## REQUIRED ACTION:
Gather all lines in the entries that include the word "dash".

******************************

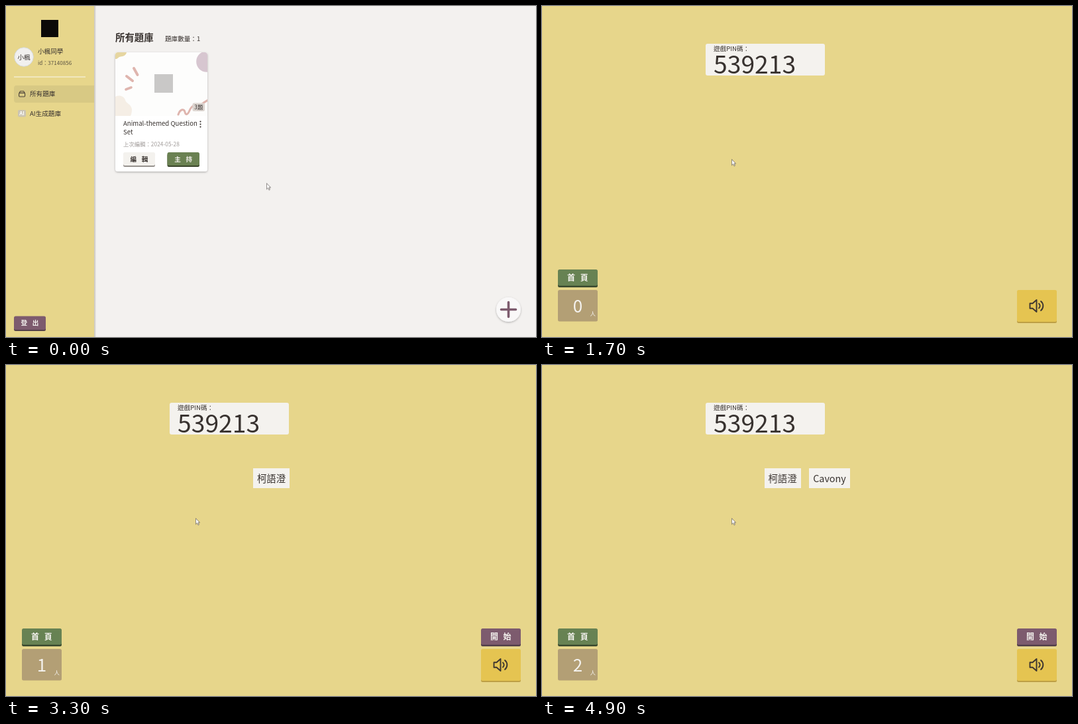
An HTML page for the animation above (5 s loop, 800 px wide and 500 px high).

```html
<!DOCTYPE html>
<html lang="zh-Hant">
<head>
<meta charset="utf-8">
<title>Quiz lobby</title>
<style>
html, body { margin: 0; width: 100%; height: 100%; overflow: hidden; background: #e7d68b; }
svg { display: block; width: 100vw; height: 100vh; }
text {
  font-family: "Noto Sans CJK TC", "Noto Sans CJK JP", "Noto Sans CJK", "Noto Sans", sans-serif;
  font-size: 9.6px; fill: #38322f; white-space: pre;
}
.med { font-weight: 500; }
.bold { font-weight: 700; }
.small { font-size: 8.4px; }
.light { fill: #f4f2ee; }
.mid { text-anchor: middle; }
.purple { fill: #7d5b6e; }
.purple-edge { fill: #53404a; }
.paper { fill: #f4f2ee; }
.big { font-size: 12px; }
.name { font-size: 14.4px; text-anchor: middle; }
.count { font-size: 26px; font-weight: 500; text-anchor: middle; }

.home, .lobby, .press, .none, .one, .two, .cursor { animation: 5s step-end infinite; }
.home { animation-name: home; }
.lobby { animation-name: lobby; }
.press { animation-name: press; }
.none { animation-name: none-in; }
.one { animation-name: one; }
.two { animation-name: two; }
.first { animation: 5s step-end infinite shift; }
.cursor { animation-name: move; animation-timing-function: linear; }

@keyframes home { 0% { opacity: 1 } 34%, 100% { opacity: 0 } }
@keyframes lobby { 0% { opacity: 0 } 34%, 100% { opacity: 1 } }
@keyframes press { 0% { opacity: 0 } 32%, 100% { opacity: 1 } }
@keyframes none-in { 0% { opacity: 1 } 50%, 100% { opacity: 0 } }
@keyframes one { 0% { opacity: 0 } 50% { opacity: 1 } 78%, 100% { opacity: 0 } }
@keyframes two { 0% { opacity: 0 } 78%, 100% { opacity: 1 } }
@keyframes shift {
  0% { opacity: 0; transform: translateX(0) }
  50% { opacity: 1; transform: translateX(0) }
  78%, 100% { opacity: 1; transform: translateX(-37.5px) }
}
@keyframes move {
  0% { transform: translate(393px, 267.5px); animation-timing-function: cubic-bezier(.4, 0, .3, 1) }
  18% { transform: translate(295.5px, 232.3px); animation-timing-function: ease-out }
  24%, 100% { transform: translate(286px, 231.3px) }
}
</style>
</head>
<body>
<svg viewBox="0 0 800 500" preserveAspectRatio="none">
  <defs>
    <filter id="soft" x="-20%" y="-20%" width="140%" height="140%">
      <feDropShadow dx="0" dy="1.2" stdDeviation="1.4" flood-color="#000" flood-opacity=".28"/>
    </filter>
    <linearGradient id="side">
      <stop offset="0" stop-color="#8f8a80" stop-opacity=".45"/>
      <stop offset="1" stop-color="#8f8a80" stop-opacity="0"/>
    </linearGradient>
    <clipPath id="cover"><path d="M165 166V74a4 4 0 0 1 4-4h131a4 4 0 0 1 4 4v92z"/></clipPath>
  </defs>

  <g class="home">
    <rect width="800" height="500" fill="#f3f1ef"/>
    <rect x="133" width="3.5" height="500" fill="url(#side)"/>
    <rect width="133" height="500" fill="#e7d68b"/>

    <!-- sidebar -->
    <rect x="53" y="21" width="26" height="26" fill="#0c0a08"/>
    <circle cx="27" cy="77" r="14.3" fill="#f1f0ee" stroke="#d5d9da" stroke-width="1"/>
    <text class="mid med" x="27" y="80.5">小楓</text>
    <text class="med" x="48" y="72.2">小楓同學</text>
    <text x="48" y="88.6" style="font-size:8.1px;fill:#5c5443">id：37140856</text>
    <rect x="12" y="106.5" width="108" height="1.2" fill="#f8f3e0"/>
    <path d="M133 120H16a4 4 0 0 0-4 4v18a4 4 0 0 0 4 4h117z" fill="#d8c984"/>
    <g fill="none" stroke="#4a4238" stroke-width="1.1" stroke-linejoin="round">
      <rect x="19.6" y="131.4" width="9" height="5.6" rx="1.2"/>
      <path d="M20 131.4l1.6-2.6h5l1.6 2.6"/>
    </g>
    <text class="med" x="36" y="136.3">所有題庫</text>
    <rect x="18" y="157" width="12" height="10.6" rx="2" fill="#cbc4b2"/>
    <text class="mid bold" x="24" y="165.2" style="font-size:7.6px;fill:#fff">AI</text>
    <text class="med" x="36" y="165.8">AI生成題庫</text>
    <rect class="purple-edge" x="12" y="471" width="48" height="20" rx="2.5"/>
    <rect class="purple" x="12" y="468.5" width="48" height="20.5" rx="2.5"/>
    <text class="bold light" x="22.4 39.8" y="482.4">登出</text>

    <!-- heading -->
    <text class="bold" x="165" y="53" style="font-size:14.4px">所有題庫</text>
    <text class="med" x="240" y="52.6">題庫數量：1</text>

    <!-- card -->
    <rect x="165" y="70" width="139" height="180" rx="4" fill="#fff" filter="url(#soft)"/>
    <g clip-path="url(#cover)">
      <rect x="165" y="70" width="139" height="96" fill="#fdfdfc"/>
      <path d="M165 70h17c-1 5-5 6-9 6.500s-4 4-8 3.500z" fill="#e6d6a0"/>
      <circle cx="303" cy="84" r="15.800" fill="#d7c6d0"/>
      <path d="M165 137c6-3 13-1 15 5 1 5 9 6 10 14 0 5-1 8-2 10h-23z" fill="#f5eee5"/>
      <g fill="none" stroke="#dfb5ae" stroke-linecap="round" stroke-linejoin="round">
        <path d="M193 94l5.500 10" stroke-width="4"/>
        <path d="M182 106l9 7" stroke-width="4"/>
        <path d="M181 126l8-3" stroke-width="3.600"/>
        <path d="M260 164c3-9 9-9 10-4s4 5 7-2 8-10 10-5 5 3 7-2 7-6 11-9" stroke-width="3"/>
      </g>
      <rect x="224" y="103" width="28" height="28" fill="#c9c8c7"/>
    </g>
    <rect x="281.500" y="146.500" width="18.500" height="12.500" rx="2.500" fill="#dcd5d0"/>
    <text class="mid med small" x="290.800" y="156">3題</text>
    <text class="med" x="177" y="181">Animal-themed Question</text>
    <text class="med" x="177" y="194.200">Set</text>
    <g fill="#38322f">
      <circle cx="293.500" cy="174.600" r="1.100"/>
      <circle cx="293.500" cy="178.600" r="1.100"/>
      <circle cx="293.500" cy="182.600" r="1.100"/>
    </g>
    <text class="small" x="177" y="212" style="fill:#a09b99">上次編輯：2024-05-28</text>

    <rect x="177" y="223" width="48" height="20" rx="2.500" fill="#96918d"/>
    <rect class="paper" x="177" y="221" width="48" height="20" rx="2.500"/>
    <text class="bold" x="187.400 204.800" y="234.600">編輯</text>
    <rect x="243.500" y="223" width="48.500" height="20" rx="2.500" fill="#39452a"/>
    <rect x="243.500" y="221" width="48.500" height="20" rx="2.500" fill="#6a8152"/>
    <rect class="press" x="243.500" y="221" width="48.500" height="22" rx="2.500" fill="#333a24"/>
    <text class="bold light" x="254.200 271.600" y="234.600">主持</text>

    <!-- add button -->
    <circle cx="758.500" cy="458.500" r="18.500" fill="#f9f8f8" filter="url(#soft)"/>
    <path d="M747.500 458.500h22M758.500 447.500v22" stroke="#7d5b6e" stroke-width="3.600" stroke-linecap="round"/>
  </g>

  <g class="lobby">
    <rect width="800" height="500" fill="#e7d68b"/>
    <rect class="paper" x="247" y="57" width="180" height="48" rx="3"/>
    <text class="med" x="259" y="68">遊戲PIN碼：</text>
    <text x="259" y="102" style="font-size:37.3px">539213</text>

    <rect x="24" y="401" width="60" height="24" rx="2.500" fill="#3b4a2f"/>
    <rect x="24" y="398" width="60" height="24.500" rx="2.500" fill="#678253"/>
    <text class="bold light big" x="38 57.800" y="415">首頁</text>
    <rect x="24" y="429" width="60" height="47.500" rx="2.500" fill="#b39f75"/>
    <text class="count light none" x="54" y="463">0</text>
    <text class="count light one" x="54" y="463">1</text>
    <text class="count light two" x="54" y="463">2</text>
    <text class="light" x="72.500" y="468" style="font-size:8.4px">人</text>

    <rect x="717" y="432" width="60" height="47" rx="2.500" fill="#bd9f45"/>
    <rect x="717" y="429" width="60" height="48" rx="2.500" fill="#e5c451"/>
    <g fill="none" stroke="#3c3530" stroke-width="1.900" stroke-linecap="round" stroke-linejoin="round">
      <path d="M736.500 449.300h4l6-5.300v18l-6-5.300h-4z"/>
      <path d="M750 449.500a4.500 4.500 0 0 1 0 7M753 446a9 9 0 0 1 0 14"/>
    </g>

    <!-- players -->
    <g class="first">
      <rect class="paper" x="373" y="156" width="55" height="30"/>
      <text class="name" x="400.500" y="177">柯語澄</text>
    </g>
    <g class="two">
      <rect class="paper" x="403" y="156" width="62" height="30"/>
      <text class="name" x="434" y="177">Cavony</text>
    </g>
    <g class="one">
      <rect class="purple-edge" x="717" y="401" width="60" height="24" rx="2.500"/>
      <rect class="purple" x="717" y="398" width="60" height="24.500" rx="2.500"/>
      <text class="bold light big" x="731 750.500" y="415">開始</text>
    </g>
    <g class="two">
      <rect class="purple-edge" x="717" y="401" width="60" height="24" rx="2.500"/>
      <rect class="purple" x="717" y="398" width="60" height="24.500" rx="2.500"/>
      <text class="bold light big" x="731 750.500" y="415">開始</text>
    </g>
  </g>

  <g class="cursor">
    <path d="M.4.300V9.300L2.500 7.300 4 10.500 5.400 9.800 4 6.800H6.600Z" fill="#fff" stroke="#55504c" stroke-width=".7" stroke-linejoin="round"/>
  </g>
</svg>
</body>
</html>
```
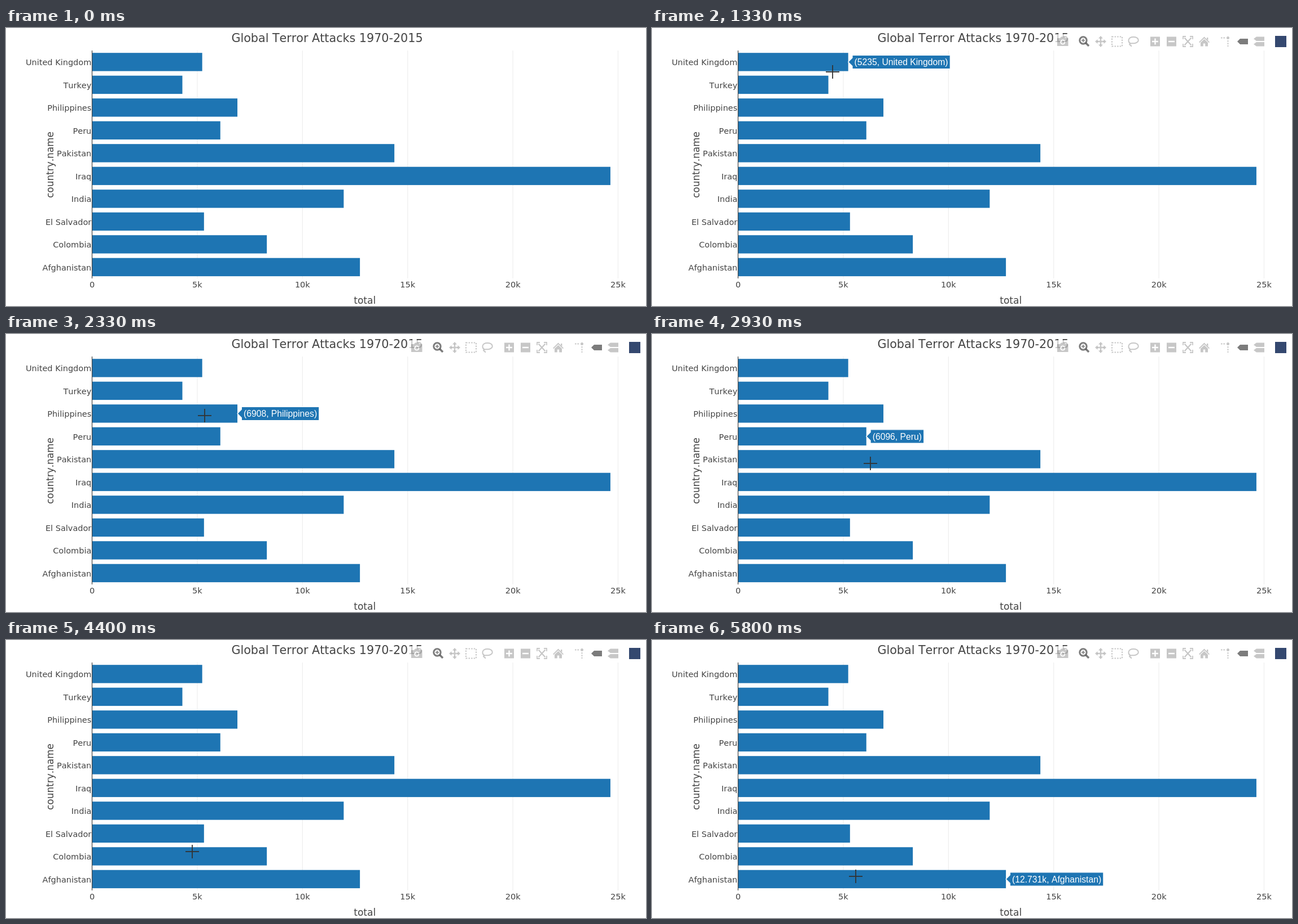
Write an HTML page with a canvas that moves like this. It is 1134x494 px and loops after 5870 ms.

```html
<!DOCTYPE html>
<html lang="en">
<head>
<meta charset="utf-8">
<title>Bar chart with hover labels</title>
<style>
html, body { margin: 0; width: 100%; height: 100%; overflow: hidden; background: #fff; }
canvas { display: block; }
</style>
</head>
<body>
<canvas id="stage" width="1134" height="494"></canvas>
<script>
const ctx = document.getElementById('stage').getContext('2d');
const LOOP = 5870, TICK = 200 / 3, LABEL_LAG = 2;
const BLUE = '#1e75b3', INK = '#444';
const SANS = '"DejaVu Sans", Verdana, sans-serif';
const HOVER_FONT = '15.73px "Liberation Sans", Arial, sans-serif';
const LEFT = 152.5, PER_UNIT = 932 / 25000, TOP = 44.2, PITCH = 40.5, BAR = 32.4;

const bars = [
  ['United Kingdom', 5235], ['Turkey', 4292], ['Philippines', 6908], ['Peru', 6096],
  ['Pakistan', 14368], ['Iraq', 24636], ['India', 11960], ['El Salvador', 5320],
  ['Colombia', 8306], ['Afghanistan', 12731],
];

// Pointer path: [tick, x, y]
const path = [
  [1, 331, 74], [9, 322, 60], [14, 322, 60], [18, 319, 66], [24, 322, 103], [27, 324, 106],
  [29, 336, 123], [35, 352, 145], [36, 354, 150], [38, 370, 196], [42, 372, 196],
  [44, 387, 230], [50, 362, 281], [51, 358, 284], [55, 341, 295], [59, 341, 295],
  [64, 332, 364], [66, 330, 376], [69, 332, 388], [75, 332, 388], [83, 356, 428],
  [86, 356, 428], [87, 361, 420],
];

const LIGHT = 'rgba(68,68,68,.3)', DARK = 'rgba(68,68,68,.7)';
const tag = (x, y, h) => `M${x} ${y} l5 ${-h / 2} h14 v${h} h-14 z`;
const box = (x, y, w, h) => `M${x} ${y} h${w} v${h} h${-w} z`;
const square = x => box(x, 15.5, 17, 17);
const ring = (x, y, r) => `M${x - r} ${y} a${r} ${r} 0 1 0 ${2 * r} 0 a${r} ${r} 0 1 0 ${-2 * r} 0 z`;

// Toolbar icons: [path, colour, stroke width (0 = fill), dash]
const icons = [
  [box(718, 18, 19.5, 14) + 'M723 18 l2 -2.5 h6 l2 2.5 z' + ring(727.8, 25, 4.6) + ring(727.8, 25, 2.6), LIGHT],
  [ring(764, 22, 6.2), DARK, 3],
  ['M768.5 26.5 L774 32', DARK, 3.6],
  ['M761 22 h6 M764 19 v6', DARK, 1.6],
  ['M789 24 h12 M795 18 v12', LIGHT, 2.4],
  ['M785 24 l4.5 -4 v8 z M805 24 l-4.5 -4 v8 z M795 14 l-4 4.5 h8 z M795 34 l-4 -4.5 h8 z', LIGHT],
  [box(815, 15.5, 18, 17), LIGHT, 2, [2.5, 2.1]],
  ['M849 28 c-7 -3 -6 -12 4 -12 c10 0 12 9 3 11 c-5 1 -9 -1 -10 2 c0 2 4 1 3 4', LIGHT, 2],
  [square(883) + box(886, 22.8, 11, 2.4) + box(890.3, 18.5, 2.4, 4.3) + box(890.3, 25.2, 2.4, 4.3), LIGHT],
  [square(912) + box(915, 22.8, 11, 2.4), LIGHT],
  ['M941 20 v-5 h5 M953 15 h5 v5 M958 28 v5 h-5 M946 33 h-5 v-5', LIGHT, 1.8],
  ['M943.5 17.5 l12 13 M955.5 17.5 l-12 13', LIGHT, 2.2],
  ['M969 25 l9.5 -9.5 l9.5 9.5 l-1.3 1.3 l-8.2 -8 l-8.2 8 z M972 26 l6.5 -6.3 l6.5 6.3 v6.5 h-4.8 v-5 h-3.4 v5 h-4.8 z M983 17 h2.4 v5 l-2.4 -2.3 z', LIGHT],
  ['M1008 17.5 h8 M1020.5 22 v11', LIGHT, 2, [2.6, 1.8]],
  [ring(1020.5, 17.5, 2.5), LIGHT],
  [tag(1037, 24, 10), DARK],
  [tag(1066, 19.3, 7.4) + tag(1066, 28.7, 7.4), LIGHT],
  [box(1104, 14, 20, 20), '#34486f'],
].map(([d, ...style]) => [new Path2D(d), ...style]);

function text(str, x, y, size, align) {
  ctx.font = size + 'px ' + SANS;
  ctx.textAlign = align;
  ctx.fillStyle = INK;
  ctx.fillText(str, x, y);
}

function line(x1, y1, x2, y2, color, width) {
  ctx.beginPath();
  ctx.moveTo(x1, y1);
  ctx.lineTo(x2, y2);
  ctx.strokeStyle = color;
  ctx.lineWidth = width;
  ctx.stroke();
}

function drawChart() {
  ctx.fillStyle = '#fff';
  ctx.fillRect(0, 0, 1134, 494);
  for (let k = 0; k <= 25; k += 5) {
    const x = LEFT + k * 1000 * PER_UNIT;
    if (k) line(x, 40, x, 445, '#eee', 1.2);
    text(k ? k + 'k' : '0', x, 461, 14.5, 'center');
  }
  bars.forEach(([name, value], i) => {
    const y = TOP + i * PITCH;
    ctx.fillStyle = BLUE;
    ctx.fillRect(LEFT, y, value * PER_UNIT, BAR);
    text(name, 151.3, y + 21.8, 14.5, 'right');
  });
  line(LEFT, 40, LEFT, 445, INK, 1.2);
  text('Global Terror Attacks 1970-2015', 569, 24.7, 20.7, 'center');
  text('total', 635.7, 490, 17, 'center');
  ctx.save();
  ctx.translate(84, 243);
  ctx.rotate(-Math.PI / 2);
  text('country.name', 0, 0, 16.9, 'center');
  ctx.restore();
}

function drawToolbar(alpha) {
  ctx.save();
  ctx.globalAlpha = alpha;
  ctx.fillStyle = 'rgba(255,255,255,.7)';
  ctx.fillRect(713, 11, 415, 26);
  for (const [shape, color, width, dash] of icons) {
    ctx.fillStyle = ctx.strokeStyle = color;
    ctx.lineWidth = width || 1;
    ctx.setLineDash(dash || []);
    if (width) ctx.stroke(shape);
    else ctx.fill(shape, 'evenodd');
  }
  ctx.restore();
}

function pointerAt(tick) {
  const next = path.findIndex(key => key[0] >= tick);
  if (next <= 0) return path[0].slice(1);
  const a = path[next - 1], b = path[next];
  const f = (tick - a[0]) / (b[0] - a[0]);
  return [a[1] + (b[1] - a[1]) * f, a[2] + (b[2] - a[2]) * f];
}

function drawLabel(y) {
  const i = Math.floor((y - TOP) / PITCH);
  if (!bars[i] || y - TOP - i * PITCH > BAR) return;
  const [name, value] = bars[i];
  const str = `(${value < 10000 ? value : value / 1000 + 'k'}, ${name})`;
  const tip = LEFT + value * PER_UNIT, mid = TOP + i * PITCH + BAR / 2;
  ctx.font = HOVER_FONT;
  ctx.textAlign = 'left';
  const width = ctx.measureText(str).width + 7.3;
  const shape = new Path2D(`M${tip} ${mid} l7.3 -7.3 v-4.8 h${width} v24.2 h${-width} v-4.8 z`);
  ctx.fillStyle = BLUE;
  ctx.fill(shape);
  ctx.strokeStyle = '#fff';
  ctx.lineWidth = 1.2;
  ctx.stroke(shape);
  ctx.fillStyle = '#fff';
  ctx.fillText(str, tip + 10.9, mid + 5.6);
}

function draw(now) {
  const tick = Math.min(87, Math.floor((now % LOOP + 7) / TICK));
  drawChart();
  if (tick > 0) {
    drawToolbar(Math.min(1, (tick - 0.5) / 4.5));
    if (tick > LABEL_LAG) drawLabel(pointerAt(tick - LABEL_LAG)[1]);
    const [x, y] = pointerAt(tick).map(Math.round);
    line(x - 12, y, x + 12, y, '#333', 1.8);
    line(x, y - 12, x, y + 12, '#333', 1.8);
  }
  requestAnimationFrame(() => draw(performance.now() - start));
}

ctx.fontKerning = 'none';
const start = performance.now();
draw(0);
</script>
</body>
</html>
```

******************************

## SOLUTION FOR THIS PROBLEM:
// Toolbar icons: [path, colour, stroke width (0 = fill), dash]
  for (const [shape, color, width, dash] of icons) {
    ctx.setLineDash(dash || []);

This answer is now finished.